From the data below, set down exactly the lines between the one holding "456Q510 434 552" and the one holding "256C410 290 402", inclusive, and no others.
____
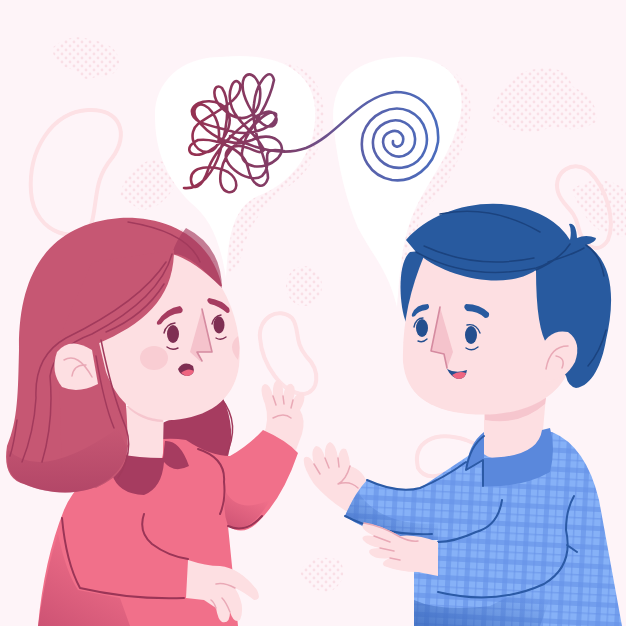
<!DOCTYPE html>
<html lang="en">
<head>
<meta charset="utf-8">
<title>Untangling thoughts together</title>
<style>
:root{--paper:#fef4f8;--blush:#fde1e5;--dot:#f9dfe6;--skin:#fddfe2;--skin-shade:#f6c6ce;--skin-line:#e9a9b6;--rose:#c65773;--rose-dark:#a63c60;--rose-line:#a23a5c;--coral:#f1708a;--coral-line:#9b3557;--navy:#285a9f;--navy-line:#1b437f;--shirt:#86b1f7;--check:#6793e8;--collar:#5a88dc;--shirt-line:#2b5aa6}
html,body{margin:0;overflow:hidden;background:var(--paper)}
.scene{display:block;width:626px;height:626px}
.line{fill:none;stroke-linecap:round;stroke-linejoin:round}
.loop{stroke:var(--blush);stroke-width:4}
.bubble{fill:#fff}
.skin{fill:var(--skin)}
.crease{stroke:var(--skin-line);stroke-width:1.5}
.rose{fill:var(--rose)}
.rose-dark{fill:var(--rose-dark)}
.rose-line{stroke:var(--rose-line);stroke-width:1.5}
.coral{fill:var(--coral)}
.coral-line{stroke:var(--coral-line);stroke-width:2}
.navy{fill:var(--navy)}
.navy-line{stroke:var(--navy-line);stroke-width:1.5}
.plaid{fill:url(#plaid)}
.shirt-line{stroke:var(--shirt-line);stroke-width:2}
.thought{stroke:url(#thought);stroke-width:2.6}
</style>
</head>
<body>
<svg class="scene" viewBox="0 0 626 626" role="img" aria-label="A worried girl with a tangled thought talks to a boy who winds it into a neat spiral">
<defs>
<pattern id="dots" width="8" height="8" patternUnits="userSpaceOnUse"><g fill="var(--dot)"><circle cx="2" cy="2" r="1.4"/><circle cx="6" cy="6" r="1.4"/></g></pattern>
<pattern id="plaid" width="19" height="19" patternUnits="userSpaceOnUse" patternTransform="rotate(3)">
<rect width="19" height="19" fill="var(--shirt)"/>
<g fill="var(--check)"><rect width="5" height="19" opacity=".65"/><rect width="19" height="5" opacity=".65"/><rect x="11" width="1.5" height="19" opacity=".6"/><rect y="11" width="19" height="1.5" opacity=".6"/></g>
</pattern>
<linearGradient id="thought" gradientUnits="userSpaceOnUse" x1="185" y1="0" x2="440" y2="0"><stop offset="0" stop-color="#97304f"/><stop offset=".4" stop-color="#7d3f6b"/><stop offset=".7" stop-color="#5a61aa"/><stop offset="1" stop-color="#4a6cbd"/></linearGradient>
<linearGradient id="sleeve-shade" x1="0" y1="1" x2=".6" y2="0"><stop offset="0" stop-color="#b53f65" stop-opacity=".6"/><stop offset="1" stop-color="#b53f65" stop-opacity="0"/></linearGradient>
<linearGradient id="hair-shade" x1="0" y1="1" x2="0" y2="0"><stop offset="0" stop-color="#a63c60" stop-opacity=".6"/><stop offset="1" stop-color="#a63c60" stop-opacity="0"/></linearGradient>
<linearGradient id="cuff-shade" x1="0" y1="1" x2="1" y2="0"><stop offset="0" stop-color="#315fb4" stop-opacity=".7"/><stop offset=".7" stop-color="#315fb4" stop-opacity="0"/></linearGradient>
</defs>

<rect width="626" height="626" fill="var(--paper)"/>

<g id="backdrop">
<g fill="url(#dots)">
<path d="M52 48Q70 32 92 40Q118 44 119 62Q118 78 98 76Q82 84 74 70Q54 66 52 48Z"/>
<path d="M492 118Q498 78 530 70Q566 62 572 86Q600 100 596 122Q576 134 552 126Q524 142 492 118Z"/>
<path d="M120 196Q124 170 150 160Q176 160 176 184Q162 210 140 210Z"/>
<path d="M112 238Q150 218 190 232L216 262L180 262Q140 262 112 238Z"/>
<ellipse cx="304" cy="286" rx="18" ry="20"/>
<path d="M300 572Q310 552 340 560Q350 580 330 592Q308 592 300 572Z"/>
<path d="M572 190Q598 170 626 190V236Q590 240 572 190Z"/>
<path d="M270 62Q318 60 324 110Q324 160 292 184Q250 210 240 262L228 276Q226 210 260 190Q300 170 270 62Z"/>
<path d="M430 62Q476 72 470 118Q458 180 424 210L404 262L396 250Z"/>
</g>
<g class="line loop">
<path d="M31 192C28 150 52 112 88 110C120 108 130 134 112 158C94 180 98 196 92 222C82 246 34 236 31 192Z"/>
<path d="M558 192C552 172 574 158 590 172C606 188 616 220 608 240C598 256 582 246 578 226C574 208 562 206 558 192Z"/>
<path d="M260 338C258 318 278 306 292 318C300 328 294 342 306 356C322 372 318 392 304 394C282 394 262 364 260 338Z"/>
<path d="M418 468C412 442 434 430 466 440L480 446M418 468Q426 482 448 472"/>
</g>
</g>

<g id="speech-bubbles" class="bubble">
<path d="M155 116C154 84 180 56 222 57C274 52 312 68 315 108C318 152 290 184 258 196C232 208 228 238 226 278C220 240 210 218 190 202C166 178 155 150 155 116Z"/>
<path d="M334 130C328 84 352 60 398 57C444 54 466 78 461 112C454 152 428 180 414 212C402 240 400 268 397 307C388 270 374 258 358 228C346 200 338 166 334 130Z"/>
</g>

<g id="thought-thread" class="line thought">
<path d="M184 188C200 190 214 172 220 152C228 124 230 100 222 88C214 82 210 96 222 108C240 126 258 118 260 98C262 80 250 68 244 78C238 92 254 120 266 126C282 130 278 108 266 112C246 118 214 150 208 170C202 188 192 192 191 180C190 166 212 164 228 172C240 180 238 194 228 192C214 188 220 158 238 142C256 126 270 100 274 80C270 64 256 84 254 104C250 132 268 160 268 178C264 192 252 186 248 168C244 148 214 138 198 140C184 146 188 158 202 154C222 148 234 126 228 112C222 98 196 98 192 110C190 124 214 126 234 132C254 136 278 126 276 114C268 106 244 132 242 152C240 168 264 172 278 158C290 144 272 130 252 140C228 150 206 132 196 118C190 106 202 98 212 112C222 126 222 150 208 152C192 152 188 132 198 124C214 112 244 100 240 84C234 74 226 92 232 108C238 124 256 132 264 150C258 158 246 140 230 148C214 160 248 186 262 176C276 162 254 146 284 151"/>
<path d="M230 136C256 150 284 156 306 148C340 134 358 96 396 92C424 92 440 116 438 142C434 168 412 183 392 180C370 176 358 156 363 134C370 113 392 104 409 111C426 119 432 140 422 156C412 170 392 172 380 160C369 148 371 130 385 123C399 116 414 124 415 138C416 152 403 160 392 155C381 149 380 136 390 132C399 128 406 136 402 144C398 149 392 146 393 141"/>
</g>

<g id="girl">
<path class="rose-dark" d="M158 425L222 396Q238 430 226 462L170 460Z"/>
<path class="line rose-line" d="M221 398Q242 424 225 457"/>
<g id="girl-raised-hand">
<path class="skin" d="M263 436Q270 420 265 404Q258 386 265 384Q270 384 273 396Q272 380 279 380Q284 384 283 396Q286 382 292 384Q297 388 293 400Q299 390 304 394Q306 400 300 410Q306 420 302 434L296 450Z"/>
<path class="line crease" d="M273 396L276 405M283 396L284 404M293 400L291 408M273 418Q284 412 291 418"/>
</g>
<path class="coral" d="M124 455Q150 434 186 440Q210 456 230 456Q248 446 263 430Q286 440 298 453Q282 500 256 524Q242 536 228 526L238 626H38Q44 560 64 510Q78 476 124 455Z"/>
<path fill="url(#sleeve-shade)" d="M228 526Q222 510 226 492Q238 514 270 500Q250 536 228 526Z"/>
<path fill="url(#sleeve-shade)" d="M38 626Q46 570 58 534Q66 572 78 590L120 598L130 626Z"/>
<path class="skin" d="M124 408L164 404L163 449Q164 465 149 464Q130 462 124 450Z"/>
<path fill="var(--skin-shade)" d="M126 406L164 406L163 422Q142 422 126 406Z"/>
<path class="rose-dark" d="M120 454Q138 458 163 458L165 441Q180 440 189 466Q174 474 164 462Q162 488 144 495Q118 494 112 474Z"/>
<g class="line coral-line">
<path d="M62 518Q66 562 80 588Q132 600 184 598M144 514Q138 532 152 544Q168 556 188 559M198 449Q226 458 224 482M224 482Q226 500 220 514M228 526Q246 534 262 516"/>
</g>
<g id="girl-lower-hand">
<path class="skin" d="M188 560Q206 566 220 566Q240 568 257 590Q262 600 254 600Q244 592 235 588Q246 606 240 620Q234 624 230 612Q230 624 222 622Q218 620 216 608Q210 604 204 600L186 598Z"/>
<path class="line crease" d="M235 588Q224 582 216 584M230 612Q226 602 222 598M216 608Q214 602 211 600"/>
</g>

<path class="rose" d="M120 218C158 216 208 230 222 286L180 292L120 300C118 360 132 420 126 458C118 490 66 502 24 484Q2 478 7 446C18 420 18 392 19 350C18 274 48 224 120 218Z"/>
<path class="rose-dark" opacity=".65" d="M172 254Q190 252 222 290Q222 246 186 228Q176 240 172 254Z"/>
<path class="skin" d="M172 254Q194 260 222 288C236 312 242 342 239 366C234 402 206 417 174 420C140 422 118 404 106 372L96 330Q156 314 172 254Z"/>
<path class="rose" d="M174 250C174 298 144 324 97 344C104 388 126 422 128 446Q124 474 96 488L62 474L58 340L92 262Z"/>
<path fill="url(#hair-shade)" d="M8 450Q42 482 118 428L128 450C118 492 66 502 24 484Q4 476 8 450Z"/>
<g class="line rose-line">
<path d="M172 254Q160 298 92 334Q54 348 50 376Q54 422 42 462M166 262Q140 302 66 338Q34 356 36 398Q34 432 22 462M101 340Q112 394 126 428Q134 452 118 478M96 356Q104 404 114 428M128 222Q188 232 200 262M17 420Q14 444 10 456M164 284Q144 316 106 332"/>
</g>
<path class="skin" d="M92 350Q70 336 57 352Q50 372 62 387Q78 394 98 384Z"/>
<path class="line crease" d="M64 360Q78 352 92 377M72 376Q74 364 86 365"/>
<g id="girl-face">
<ellipse cx="154" cy="358" rx="14" ry="12" fill="#f9cdd3"/><path fill="#f9cdd3" d="M238 336Q226 346 238 360Q241 348 238 336Z"/>
<path fill="var(--rose-dark)" d="M157 322Q166 308 180 306Q185 310 181 313Q168 314 161 324Q156 326 157 322ZM209 298Q222 300 229 308Q231 313 227 313Q219 306 210 304Q205 300 209 298Z"/>
<g fill="#7f2f53"><ellipse cx="173" cy="334" rx="6" ry="9"/><ellipse cx="219" cy="325" rx="5.5" ry="8.5"/></g>
<path class="line" stroke="#7f2f53" stroke-width="1.4" d="M164 333Q166 324 175 323M167 347Q172 351 178 348M212 324Q214 316 221 315M216 338Q221 341 226 337"/>
<path fill="#f5c3cc" d="M202 309L212 352L197 352L201 362L190 352Z"/>
<path class="line" stroke="#d58ba0" stroke-width="1.6" d="M202 309L212 352L197 352L202 361"/>
<path fill="#7f2f53" d="M178 369Q184 360 193 366Q196 374 188 376Q180 376 178 369Z"/><path fill="#ee6580" d="M181 373Q188 367 194 371Q192 376 186 376Z"/>
</g>
</g>

<g id="boy">
<g id="boy-raised-hand">
<path class="skin" d="M346 511Q328 500 314 484Q302 466 304 458Q309 454 314 464Q310 450 316 446Q322 446 325 458Q324 444 330 442Q336 444 338 458Q340 446 346 449Q350 458 350 466Q364 470 368 486L360 512Z"/>
<path class="line crease" d="M314 464L320 474M325 458L329 468M338 458L339 467M350 466Q346 480 338 484Q350 480 358 488"/>
</g>
<path class="plaid" d="M468 456Q510 434 552 432Q586 446 599 500Q610 560 622 626H414V570L438 540Q414 542 390 535Q364 530 345 516Q354 494 367 480Q398 494 420 488Q444 472 468 456Z"/>
<path fill="url(#cuff-shade)" d="M345 516Q352 500 358 492Q380 526 438 524V540Q380 540 345 516Z"/>
<path fill="url(#cuff-shade)" d="M414 626V600Q440 612 490 606L560 570L540 626Z"/>
<path class="skin" d="M484 402L546 396L543 430Q542 456 512 460Q490 460 484 454Z"/>
<path fill="var(--skin-shade)" d="M485 410L546 398L545 404Q520 426 485 420Z"/>
<path fill="var(--collar)" d="M484 432Q468 444 466 470L482 460V486Q522 488 550 472Q556 448 550 428L542 430Q538 458 484 458Z"/>
<g class="line shirt-line">
<path d="M484 436Q470 446 466 470L483 460V486M420 488Q444 478 466 462M367 480Q398 494 420 488M345 516Q384 536 432 534M502 500Q498 526 476 532Q454 542 438 542M438 592Q496 606 544 584Q574 566 566 530Q566 510 574 496M567 545L577 552"/>
</g>
<g id="boy-lower-hand">
<path class="skin" d="M438 542Q416 534 400 536Q378 524 364 523Q358 528 374 536Q360 534 363 540Q368 546 380 548Q366 548 370 554Q376 560 390 558Q380 562 384 566Q400 572 418 572L438 576Z"/>
<path class="line crease" d="M364 523Q382 526 400 537Q410 542 418 541M374 536L390 542M380 548L394 551M390 558L400 560"/>
</g>

<path class="navy" d="M410 252C396 264 400 310 406 322L424 290L430 250Z"/>
<path class="skin" d="M424 256C410 290 402 324 403 362C406 394 428 410 468 414C516 418 552 402 566 376L560 270L480 240Z"/>
<path class="navy" d="M406 240C430 212 476 198 516 206C544 212 562 226 570 240Q572 230 569 224Q576 222 577 238Q586 234 596 238Q596 242 586 245C616 262 614 306 606 340C602 364 592 386 576 388Q568 386 566 376L548 346Q536 330 536 270C508 290 448 280 416 252Z"/>
<g class="line navy-line">
<path d="M416 252Q470 282 536 268Q560 260 570 244M424 246Q476 270 534 258M440 214Q492 204 540 232M548 262Q574 254 584 248M586 245Q600 254 604 276M536 270Q550 264 558 257M606 330Q600 352 588 366"/>
</g>
<path class="skin" d="M539 352Q548 328 568 332Q582 342 575 362Q564 382 546 380Z"/>
<path class="line crease" d="M546 369Q550 346 568 346M556 356Q566 358 562 368"/>
<g id="boy-face">
<path fill="var(--navy)" d="M412 314Q416 304 428 304Q431 308 426 310Q418 311 415 316Q411 318 412 314ZM466 304Q480 304 489 313Q490 318 485 318Q478 311 467 311Q462 307 466 304Z"/>
<g fill="#244f8f"><ellipse cx="422" cy="328" rx="6" ry="9"/><ellipse cx="471" cy="335" rx="6" ry="9"/></g>
<path class="line" stroke="#244f8f" stroke-width="1.4" d="M414 327Q416 318 423 318M418 341Q423 343 427 339M467 325Q476 323 480 333M466 348Q472 352 478 347"/>
<path fill="#f5c3cc" d="M440 307L431 351L444 354L447 368L453 352Z"/>
<path class="line" stroke="#d58ba0" stroke-width="1.6" d="M440 307L431 351L444 354L447 368"/>
<path fill="#244f8f" d="M447 369Q456 374 467 370Q466 379 458 379Q451 377 447 369Z"/><path fill="#ee6580" d="M452 375Q459 370 466 373Q465 379 458 379Q454 378 452 375Z"/>
</g>
</g>
</svg>
</body>
</html>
____
Written reply:
<path class="plaid" d="M468 456Q510 434 552 432Q586 446 599 500Q610 560 622 626H414V570L438 540Q414 542 390 535Q364 530 345 516Q354 494 367 480Q398 494 420 488Q444 472 468 456Z"/>
<path fill="url(#cuff-shade)" d="M345 516Q352 500 358 492Q380 526 438 524V540Q380 540 345 516Z"/>
<path fill="url(#cuff-shade)" d="M414 626V600Q440 612 490 606L560 570L540 626Z"/>
<path class="skin" d="M484 402L546 396L543 430Q542 456 512 460Q490 460 484 454Z"/>
<path fill="var(--skin-shade)" d="M485 410L546 398L545 404Q520 426 485 420Z"/>
<path fill="var(--collar)" d="M484 432Q468 444 466 470L482 460V486Q522 488 550 472Q556 448 550 428L542 430Q538 458 484 458Z"/>
<g class="line shirt-line">
<path d="M484 436Q470 446 466 470L483 460V486M420 488Q444 478 466 462M367 480Q398 494 420 488M345 516Q384 536 432 534M502 500Q498 526 476 532Q454 542 438 542M438 592Q496 606 544 584Q574 566 566 530Q566 510 574 496M567 545L577 552"/>
</g>
<g id="boy-lower-hand">
<path class="skin" d="M438 542Q416 534 400 536Q378 524 364 523Q358 528 374 536Q360 534 363 540Q368 546 380 548Q366 548 370 554Q376 560 390 558Q380 562 384 566Q400 572 418 572L438 576Z"/>
<path class="line crease" d="M364 523Q382 526 400 537Q410 542 418 541M374 536L390 542M380 548L394 551M390 558L400 560"/>
</g>

<path class="navy" d="M410 252C396 264 400 310 406 322L424 290L430 250Z"/>
<path class="skin" d="M424 256C410 290 402 324 403 362C406 394 428 410 468 414C516 418 552 402 566 376L560 270L480 240Z"/>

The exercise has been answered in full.